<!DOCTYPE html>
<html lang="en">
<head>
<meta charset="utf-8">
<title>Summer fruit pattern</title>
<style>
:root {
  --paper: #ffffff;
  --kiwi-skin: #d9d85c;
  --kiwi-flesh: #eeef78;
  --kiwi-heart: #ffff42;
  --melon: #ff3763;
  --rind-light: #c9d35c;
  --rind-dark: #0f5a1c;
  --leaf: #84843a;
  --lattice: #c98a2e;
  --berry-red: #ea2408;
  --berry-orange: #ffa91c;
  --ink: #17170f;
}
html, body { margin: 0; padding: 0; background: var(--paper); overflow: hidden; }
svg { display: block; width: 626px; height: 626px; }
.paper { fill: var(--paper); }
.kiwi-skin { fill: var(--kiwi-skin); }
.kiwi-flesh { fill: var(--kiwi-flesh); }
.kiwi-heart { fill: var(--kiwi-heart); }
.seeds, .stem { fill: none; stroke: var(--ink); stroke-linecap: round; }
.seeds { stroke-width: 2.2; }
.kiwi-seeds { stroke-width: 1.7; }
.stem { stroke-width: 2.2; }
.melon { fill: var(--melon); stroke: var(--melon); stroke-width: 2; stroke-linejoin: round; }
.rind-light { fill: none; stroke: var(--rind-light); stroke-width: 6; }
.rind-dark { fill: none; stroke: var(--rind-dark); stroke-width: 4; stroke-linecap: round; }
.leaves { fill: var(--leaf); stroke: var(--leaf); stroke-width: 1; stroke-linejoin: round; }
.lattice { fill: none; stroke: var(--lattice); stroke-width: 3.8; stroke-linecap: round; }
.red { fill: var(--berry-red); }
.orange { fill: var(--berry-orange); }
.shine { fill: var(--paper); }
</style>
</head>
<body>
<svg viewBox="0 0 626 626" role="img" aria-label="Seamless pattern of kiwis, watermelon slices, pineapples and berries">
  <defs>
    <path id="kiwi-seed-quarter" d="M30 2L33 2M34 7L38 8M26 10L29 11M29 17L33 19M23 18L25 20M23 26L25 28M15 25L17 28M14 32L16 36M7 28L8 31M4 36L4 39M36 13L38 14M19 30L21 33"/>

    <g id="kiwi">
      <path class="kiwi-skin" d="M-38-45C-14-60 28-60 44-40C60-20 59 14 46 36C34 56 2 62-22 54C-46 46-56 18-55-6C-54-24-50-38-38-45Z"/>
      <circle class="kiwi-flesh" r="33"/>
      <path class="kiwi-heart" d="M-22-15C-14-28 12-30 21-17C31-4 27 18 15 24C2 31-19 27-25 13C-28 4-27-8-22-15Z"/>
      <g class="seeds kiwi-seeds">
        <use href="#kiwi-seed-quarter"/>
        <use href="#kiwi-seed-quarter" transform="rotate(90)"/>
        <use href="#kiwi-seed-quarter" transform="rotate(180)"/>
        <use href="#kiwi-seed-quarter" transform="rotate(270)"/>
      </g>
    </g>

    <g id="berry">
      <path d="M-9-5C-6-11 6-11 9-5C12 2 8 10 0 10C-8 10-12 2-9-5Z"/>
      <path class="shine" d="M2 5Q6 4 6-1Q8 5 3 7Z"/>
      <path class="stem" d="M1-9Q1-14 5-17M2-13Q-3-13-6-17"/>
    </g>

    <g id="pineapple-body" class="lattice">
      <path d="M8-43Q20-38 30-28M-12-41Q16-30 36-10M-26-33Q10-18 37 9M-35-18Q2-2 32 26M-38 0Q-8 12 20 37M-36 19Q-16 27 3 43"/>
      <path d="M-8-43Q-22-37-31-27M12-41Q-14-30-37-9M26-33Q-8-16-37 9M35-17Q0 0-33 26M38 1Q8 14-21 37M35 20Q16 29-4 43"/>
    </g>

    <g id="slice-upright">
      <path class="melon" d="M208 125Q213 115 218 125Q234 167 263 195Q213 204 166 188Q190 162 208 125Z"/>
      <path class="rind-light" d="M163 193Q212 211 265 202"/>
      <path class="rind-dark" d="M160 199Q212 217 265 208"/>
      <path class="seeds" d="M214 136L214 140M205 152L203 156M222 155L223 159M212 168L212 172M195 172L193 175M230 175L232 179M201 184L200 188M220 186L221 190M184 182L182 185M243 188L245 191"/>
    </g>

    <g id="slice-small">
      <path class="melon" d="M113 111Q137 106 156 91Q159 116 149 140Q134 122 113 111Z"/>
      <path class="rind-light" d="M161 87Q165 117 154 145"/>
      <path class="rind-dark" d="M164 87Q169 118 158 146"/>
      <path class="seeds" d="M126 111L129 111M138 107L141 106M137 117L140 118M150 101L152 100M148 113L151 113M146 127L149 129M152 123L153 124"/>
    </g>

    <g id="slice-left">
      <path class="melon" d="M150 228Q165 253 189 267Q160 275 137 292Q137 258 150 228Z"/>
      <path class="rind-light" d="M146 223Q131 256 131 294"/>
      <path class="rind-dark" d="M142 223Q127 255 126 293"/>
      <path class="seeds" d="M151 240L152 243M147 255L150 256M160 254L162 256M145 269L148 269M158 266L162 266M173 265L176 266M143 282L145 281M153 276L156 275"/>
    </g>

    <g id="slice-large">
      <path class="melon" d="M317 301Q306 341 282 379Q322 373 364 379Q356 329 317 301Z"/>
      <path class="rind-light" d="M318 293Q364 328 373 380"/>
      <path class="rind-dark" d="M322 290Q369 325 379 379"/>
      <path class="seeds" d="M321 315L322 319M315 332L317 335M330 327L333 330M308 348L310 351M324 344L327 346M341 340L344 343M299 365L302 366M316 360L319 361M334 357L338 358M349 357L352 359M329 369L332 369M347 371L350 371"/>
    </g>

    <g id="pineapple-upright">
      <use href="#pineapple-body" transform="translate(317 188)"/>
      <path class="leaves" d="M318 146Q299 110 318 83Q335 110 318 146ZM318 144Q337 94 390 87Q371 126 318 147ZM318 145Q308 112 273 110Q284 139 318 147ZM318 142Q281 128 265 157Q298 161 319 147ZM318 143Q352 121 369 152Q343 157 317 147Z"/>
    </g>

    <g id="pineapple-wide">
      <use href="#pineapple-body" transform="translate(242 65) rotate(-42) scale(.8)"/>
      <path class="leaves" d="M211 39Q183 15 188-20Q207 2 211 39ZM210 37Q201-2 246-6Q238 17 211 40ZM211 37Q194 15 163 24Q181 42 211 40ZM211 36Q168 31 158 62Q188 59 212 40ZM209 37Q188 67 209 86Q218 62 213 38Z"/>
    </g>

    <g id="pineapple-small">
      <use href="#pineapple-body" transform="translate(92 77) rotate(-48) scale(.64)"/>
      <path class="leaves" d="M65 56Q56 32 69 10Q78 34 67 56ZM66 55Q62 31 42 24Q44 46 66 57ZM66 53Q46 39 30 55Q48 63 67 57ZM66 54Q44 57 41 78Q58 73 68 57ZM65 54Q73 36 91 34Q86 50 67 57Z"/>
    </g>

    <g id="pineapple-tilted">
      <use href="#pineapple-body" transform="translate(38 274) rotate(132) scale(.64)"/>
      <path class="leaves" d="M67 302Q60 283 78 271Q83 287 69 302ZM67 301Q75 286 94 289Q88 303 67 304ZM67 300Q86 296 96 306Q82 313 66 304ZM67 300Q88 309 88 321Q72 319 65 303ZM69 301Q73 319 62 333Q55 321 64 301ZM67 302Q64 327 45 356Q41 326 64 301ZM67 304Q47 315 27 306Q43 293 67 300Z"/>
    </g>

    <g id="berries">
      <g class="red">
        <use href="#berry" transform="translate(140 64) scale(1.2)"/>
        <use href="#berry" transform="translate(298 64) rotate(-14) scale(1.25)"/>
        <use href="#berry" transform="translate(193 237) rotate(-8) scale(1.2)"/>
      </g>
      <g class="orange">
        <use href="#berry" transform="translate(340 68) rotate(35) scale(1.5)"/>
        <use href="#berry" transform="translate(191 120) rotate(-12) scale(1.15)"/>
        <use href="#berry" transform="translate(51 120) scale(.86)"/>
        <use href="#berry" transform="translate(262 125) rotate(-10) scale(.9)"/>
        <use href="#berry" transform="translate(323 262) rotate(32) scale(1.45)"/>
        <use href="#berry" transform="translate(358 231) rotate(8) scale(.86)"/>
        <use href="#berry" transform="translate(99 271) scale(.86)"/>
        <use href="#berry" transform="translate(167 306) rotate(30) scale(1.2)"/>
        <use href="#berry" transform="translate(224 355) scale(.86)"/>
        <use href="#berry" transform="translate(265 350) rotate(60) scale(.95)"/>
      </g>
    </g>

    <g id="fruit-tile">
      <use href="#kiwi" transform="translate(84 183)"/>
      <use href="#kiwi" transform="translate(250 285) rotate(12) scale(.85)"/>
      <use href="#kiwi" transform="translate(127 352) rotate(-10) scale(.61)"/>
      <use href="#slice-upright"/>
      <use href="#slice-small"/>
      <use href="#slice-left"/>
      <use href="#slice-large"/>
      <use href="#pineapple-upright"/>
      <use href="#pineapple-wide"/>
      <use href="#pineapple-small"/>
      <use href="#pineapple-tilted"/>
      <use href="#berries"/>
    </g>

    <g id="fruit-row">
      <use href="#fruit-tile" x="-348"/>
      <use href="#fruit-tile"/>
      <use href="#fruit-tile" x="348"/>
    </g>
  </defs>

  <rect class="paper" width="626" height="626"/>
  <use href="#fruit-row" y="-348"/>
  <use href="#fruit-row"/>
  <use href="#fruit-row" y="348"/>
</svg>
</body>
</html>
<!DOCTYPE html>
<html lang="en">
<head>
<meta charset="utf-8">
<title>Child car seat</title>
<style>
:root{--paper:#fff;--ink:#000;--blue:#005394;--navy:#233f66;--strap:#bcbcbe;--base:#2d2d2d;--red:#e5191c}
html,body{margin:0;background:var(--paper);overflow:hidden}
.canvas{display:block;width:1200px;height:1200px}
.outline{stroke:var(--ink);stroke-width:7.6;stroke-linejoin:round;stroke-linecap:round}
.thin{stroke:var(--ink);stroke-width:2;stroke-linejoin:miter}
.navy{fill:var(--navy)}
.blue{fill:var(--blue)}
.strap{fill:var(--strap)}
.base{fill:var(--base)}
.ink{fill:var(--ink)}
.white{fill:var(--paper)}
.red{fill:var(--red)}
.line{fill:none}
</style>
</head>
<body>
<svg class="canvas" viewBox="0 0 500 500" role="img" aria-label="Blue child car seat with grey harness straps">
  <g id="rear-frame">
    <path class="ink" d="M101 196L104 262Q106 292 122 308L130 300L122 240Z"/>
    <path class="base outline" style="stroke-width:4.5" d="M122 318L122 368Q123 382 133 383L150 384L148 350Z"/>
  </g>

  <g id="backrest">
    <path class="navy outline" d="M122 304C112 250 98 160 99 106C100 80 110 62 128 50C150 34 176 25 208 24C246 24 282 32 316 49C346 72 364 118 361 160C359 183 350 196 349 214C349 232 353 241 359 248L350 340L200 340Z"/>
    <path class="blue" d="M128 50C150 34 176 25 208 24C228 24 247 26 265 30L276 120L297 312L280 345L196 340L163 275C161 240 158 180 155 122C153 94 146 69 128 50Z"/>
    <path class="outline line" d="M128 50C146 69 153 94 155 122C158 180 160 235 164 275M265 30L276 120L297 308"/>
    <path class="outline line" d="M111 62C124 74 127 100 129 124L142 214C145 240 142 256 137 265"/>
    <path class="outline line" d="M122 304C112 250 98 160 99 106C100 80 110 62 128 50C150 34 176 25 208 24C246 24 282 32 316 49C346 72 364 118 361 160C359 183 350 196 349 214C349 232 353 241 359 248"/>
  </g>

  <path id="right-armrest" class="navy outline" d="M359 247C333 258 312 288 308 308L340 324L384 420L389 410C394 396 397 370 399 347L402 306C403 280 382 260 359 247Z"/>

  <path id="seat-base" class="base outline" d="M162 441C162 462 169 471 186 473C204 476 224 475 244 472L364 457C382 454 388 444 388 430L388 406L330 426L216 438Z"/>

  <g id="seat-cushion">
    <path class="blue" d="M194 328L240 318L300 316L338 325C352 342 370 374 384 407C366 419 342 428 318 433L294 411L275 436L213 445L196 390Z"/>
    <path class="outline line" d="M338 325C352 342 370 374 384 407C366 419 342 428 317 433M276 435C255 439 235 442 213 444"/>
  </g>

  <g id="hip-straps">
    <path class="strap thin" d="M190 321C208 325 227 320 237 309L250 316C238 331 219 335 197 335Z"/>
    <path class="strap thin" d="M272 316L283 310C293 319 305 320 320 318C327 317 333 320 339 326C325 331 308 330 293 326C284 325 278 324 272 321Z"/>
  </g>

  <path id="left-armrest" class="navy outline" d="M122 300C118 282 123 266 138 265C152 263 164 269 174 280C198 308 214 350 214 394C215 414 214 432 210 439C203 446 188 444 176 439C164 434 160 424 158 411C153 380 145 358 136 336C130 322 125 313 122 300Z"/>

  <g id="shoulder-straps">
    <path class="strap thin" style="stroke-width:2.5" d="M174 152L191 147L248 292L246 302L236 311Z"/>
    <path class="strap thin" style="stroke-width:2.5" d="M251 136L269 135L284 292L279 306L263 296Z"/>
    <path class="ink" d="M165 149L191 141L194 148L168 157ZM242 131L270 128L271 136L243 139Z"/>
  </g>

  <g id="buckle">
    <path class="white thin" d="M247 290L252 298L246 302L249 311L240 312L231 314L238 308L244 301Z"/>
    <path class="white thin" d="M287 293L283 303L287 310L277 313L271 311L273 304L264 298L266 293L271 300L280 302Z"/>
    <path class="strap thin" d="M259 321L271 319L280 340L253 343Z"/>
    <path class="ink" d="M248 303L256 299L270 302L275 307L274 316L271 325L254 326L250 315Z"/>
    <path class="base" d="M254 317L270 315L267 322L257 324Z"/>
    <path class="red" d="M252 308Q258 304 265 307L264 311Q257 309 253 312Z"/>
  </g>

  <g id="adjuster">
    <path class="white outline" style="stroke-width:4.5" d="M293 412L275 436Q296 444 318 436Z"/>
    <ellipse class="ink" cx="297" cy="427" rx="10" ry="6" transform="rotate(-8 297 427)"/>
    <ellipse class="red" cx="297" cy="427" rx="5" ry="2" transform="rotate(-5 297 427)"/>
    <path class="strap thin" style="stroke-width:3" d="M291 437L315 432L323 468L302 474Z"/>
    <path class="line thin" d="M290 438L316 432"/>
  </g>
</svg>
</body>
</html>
# # #
* **What you have to do**
The required output is every line above from the one with "--paper: #ffffff;" down to the one with "12-30 21-17C31-4 27", restated word for word, ends included.

* **Result of the task**
  --paper: #ffffff;
  --kiwi-skin: #d9d85c;
  --kiwi-flesh: #eeef78;
  --kiwi-heart: #ffff42;
  --melon: #ff3763;
  --rind-light: #c9d35c;
  --rind-dark: #0f5a1c;
  --leaf: #84843a;
  --lattice: #c98a2e;
  --berry-red: #ea2408;
  --berry-orange: #ffa91c;
  --ink: #17170f;
}
html, body { margin: 0; padding: 0; background: var(--paper); overflow: hidden; }
svg { display: block; width: 626px; height: 626px; }
.paper { fill: var(--paper); }
.kiwi-skin { fill: var(--kiwi-skin); }
.kiwi-flesh { fill: var(--kiwi-flesh); }
.kiwi-heart { fill: var(--kiwi-heart); }
.seeds, .stem { fill: none; stroke: var(--ink); stroke-linecap: round; }
.seeds { stroke-width: 2.2; }
.kiwi-seeds { stroke-width: 1.7; }
.stem { stroke-width: 2.2; }
.melon { fill: var(--melon); stroke: var(--melon); stroke-width: 2; stroke-linejoin: round; }
.rind-light { fill: none; stroke: var(--rind-light); stroke-width: 6; }
.rind-dark { fill: none; stroke: var(--rind-dark); stroke-width: 4; stroke-linecap: round; }
.leaves { fill: var(--leaf); stroke: var(--leaf); stroke-width: 1; stroke-linejoin: round; }
.lattice { fill: none; stroke: var(--lattice); stroke-width: 3.8; stroke-linecap: round; }
.red { fill: var(--berry-red); }
.orange { fill: var(--berry-orange); }
.shine { fill: var(--paper); }
</style>
</head>
<body>
<svg viewBox="0 0 626 626" role="img" aria-label="Seamless pattern of kiwis, watermelon slices, pineapples and berries">
  <defs>
    <path id="kiwi-seed-quarter" d="M30 2L33 2M34 7L38 8M26 10L29 11M29 17L33 19M23 18L25 20M23 26L25 28M15 25L17 28M14 32L16 36M7 28L8 31M4 36L4 39M36 13L38 14M19 30L21 33"/>

    <g id="kiwi">
      <path class="kiwi-skin" d="M-38-45C-14-60 28-60 44-40C60-20 59 14 46 36C34 56 2 62-22 54C-46 46-56 18-55-6C-54-24-50-38-38-45Z"/>
      <circle class="kiwi-flesh" r="33"/>
      <path class="kiwi-heart" d="M-22-15C-14-28 12-30 21-17C31-4 27 18 15 24C2 31-19 27-25 13C-28 4-27-8-22-15Z"/>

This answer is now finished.